In 1974, Rubinstein received his Ph.D. from the University of California, Berkeley under the advisership of John Stallings. His dissertation was on the topic of Isotopies of Incompressible Surfaces in Three Dimensional Manifolds.[5]

Research interests[edit]

His major contributions include results involving almost normal Heegaard splittings and the closely related joint work with Jon T. Pitts relating strongly irreducible Heegaard splittings to minimal surfaces, joint work with William Jaco on special triangulations of 3-manifolds (namely 0-efficient and 1-efficient triangulations), and joint work with Martin Scharlemann on the Rubinstein–Scharlemann graphic.
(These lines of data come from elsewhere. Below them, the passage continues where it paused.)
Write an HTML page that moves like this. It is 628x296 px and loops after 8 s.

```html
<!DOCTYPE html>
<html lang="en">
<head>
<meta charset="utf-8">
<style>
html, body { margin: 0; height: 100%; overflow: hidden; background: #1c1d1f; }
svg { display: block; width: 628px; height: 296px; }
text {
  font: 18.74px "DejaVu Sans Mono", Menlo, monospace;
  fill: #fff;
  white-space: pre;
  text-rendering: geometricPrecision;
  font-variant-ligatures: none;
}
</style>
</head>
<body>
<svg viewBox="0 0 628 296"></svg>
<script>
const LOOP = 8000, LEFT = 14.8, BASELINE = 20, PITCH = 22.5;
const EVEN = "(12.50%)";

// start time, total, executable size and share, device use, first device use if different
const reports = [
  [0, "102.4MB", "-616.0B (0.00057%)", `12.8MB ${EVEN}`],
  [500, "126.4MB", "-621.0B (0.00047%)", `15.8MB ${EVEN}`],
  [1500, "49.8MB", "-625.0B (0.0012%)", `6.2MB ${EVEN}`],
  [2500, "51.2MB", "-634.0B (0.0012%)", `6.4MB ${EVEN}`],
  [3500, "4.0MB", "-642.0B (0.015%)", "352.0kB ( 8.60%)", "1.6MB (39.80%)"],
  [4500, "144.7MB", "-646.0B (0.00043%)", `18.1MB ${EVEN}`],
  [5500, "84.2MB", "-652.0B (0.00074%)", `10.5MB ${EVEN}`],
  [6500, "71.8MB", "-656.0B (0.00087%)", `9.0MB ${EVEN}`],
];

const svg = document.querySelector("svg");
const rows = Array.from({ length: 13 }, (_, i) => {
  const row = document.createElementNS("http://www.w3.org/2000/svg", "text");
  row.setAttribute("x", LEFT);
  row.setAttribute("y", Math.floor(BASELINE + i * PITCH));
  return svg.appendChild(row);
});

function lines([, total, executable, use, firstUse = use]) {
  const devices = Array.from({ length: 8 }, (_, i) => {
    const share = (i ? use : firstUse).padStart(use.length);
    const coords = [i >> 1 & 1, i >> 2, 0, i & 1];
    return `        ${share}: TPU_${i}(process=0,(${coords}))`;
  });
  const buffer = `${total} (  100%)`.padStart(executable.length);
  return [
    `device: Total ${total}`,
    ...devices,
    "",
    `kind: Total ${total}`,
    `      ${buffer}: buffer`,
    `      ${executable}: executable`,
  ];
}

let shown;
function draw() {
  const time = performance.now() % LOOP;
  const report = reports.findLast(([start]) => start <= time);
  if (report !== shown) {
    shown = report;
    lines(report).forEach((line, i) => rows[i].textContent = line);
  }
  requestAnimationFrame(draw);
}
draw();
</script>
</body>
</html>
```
He is a key figure in the algorithmic theory of 3-manifolds, and one of the initial developers of the Regina program, which implements his 3-sphere recognition algorithm.

His research interests also include: shortest networks applied to underground mine design, machine learning, learning theory, financial mathematics, and stock market trading systems.


  • From July 11 to 22, 2011, a workshop and conference in his honour, jointly titled “Hyamfest: Geometry & Topology Down Under”, were held at the University of Melbourne.[7]


  1. ^ "Hyam Rubinstein". www.science.org.au. Retrieved 2020-12-31.
  2. ^ Universities' Maths Departments Suffer Cutbacks, 2008-03-19. http://www.abc.net.au/pm/content/2008/s2194629.htm
  3. ^ A National Strategy for Mathematical Sciences in Australia, 2009-03-03. http://www.amsi.org.au/pdfs/National_Mats_strategy.pdf
  4. ^ Rebuilding the Mathematical Sciences, 2009. http://www.atse.org.au/index.php?sectionid=1299
  5. ^ J. Hyam Rubinstein at the Mathematics Genealogy Project
  6. ^ List of Fellows of the American Mathematical Society, retrieved 2013-07-07.
  7. ^ "Asia Pacific Math Newsletter". www.asiapacific-mathnews.com. Retrieved 2020-12-31.

External links[edit]